Council and trading standards officials have told MPs that penalties for letting agents and landlords flouting the planned tenants’ fees ban should be higher.
Officials said they wanted rogue landlords and agents to see the fines as a deterrent, and also warned that they would need to be more substantial in order to fund the resources needed to enforce the rules.
The Draft Tenants’ Fees Bill proposes penalties of £5,000 for an initial breach of the ban and up to £30,000 for repeat offenders.
But the Communities and Local Government Committee heard evidence from council and Trading Standards officials yesterday, warning that some landlords just see the fines as an “occupational hazard”.
Alison Farrar, lead officer at the Chartered Trading Standards Institute, who also sits on the National Trading Standards Estate Agency Team (NTSEAT) at Powys County Council, said more resources were needed if the ban was to be properly enforced.
She said: “Fees need to be on a sliding scale and a reflection of how much consumer detriment there is.
“It would make sense to not start at too low a level.
“They need to be prohibitive enough to stop them from happening again.
“The penalties are not sufficient to cover the cost of the work but we also wouldn’t want Trading Standards to be accused of doing the work just to obtain money from the fines – that is not the reason we do it.
“There is also all the preventative work that is never accounted for. It is very expensive and the local authority cuts make it more and more difficult.”
She said it would be easier if the Bill introduced a lead authority combining estate and letting agents as there is overlap in their work.
Farrar added that this can’t currently happen as NTSEAT sits in Wales where a ban is being worked on separately.
MPs also heard from council officials including Andy Fisher, head of housing, health and communities at Boston Borough Council.
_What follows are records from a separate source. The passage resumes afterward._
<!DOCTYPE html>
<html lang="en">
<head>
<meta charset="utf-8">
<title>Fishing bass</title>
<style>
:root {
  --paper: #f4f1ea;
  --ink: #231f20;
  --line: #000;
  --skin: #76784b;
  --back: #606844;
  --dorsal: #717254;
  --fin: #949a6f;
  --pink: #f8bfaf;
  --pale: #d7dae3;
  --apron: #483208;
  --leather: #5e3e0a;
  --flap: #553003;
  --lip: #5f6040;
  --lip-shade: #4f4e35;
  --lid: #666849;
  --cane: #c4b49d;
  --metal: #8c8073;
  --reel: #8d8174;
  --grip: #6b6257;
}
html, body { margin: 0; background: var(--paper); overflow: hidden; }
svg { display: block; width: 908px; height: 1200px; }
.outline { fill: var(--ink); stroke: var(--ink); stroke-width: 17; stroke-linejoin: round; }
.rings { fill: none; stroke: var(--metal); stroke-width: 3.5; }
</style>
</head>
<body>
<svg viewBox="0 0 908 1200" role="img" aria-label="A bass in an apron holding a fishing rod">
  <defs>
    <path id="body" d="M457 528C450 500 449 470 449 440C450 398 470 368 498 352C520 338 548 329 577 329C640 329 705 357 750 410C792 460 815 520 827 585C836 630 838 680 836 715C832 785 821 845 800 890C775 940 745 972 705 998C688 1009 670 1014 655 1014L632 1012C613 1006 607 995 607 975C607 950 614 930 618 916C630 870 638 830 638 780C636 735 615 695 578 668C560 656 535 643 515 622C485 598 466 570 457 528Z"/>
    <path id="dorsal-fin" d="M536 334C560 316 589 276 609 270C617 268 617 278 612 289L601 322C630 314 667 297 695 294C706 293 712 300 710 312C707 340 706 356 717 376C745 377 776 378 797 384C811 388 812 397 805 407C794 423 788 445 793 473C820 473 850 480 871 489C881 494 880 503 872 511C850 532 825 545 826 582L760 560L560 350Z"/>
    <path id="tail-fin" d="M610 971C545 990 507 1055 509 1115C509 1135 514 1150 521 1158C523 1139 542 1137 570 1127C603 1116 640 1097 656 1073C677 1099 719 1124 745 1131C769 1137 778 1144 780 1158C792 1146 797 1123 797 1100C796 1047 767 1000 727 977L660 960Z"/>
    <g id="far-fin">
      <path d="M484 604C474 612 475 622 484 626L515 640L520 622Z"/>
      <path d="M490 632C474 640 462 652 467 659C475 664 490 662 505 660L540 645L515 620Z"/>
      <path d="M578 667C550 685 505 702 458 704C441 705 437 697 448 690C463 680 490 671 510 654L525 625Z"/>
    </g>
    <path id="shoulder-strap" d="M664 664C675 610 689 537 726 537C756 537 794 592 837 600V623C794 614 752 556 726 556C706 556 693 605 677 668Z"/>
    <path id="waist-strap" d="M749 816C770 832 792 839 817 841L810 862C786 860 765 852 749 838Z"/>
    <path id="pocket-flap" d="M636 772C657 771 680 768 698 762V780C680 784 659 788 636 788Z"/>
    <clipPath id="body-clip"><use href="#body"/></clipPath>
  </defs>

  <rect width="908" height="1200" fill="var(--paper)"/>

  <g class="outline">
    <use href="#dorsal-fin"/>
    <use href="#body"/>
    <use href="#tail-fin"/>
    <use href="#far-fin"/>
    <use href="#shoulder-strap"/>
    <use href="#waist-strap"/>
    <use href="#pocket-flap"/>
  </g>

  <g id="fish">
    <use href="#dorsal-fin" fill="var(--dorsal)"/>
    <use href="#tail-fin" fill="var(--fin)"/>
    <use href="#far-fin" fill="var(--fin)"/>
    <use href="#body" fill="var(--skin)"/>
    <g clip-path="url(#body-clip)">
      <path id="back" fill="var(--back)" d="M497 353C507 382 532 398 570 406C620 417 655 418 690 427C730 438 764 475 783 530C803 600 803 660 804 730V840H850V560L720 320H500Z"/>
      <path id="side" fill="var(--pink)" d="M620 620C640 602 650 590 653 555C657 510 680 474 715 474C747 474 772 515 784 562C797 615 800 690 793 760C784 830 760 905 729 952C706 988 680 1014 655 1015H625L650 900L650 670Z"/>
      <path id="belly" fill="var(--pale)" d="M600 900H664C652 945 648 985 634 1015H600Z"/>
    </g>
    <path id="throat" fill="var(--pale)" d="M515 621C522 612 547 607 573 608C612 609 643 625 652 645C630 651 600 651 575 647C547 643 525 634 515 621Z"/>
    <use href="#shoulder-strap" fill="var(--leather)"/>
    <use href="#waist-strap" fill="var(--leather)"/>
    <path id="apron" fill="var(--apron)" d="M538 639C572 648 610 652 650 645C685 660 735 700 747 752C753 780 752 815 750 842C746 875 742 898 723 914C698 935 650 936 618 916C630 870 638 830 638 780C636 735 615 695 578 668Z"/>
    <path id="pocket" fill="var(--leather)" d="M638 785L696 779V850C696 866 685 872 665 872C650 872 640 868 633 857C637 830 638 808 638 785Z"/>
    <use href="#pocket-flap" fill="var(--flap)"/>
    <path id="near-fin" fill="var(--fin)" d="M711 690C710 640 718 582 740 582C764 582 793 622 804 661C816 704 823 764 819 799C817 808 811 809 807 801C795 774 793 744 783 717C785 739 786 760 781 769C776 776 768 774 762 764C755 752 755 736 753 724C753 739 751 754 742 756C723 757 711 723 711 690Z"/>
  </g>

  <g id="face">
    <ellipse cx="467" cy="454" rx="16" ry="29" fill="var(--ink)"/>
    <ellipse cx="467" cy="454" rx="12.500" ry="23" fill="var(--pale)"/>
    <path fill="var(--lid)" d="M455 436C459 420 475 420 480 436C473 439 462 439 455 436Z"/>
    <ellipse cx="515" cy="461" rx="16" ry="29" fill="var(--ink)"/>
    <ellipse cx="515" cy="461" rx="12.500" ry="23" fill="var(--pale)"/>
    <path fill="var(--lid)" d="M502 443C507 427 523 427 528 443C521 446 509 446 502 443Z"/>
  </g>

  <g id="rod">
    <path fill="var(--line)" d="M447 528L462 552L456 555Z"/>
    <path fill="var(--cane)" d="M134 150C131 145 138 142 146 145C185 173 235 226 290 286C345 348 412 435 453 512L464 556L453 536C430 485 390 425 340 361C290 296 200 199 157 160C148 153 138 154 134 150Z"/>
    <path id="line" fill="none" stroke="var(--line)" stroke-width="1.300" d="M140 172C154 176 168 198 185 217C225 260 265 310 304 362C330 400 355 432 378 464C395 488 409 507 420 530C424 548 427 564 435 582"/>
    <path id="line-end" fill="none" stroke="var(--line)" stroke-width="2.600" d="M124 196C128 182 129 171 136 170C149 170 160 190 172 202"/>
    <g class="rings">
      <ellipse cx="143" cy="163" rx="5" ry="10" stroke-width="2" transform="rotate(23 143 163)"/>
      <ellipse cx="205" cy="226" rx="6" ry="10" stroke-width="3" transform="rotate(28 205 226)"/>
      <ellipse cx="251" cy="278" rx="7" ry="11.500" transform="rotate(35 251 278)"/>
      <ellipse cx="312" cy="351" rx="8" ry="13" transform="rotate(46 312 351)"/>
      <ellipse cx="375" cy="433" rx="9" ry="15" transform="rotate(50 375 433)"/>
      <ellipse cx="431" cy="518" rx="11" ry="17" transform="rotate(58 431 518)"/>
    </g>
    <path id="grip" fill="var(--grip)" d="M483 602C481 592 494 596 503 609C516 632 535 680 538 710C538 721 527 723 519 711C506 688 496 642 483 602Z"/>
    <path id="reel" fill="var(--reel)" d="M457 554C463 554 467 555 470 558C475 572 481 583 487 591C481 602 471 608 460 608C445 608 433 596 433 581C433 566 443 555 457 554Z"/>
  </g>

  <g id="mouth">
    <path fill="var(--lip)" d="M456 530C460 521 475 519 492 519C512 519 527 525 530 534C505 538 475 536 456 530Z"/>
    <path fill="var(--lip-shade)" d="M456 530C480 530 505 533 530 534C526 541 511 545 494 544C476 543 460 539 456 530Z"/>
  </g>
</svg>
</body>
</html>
He said a sliding framework would be more appropriate so local authorities could set their own level.
He also questioned whether local housing authorities were better placed to take charge of enforcement rather than Trading Standards as they work with agents more regularly.
MPs also asked whether councils had enough enforcement powers, but participants said it was having enough money and properly trained staff that was the bigger issue.
Cllr Clare Salier, cabinet member for housing at the London Borough of Wandsworth, said there were issues around tenants knowing what they were able to report but said officials have to look at how much they are getting back for the cost of carrying out prosecutions.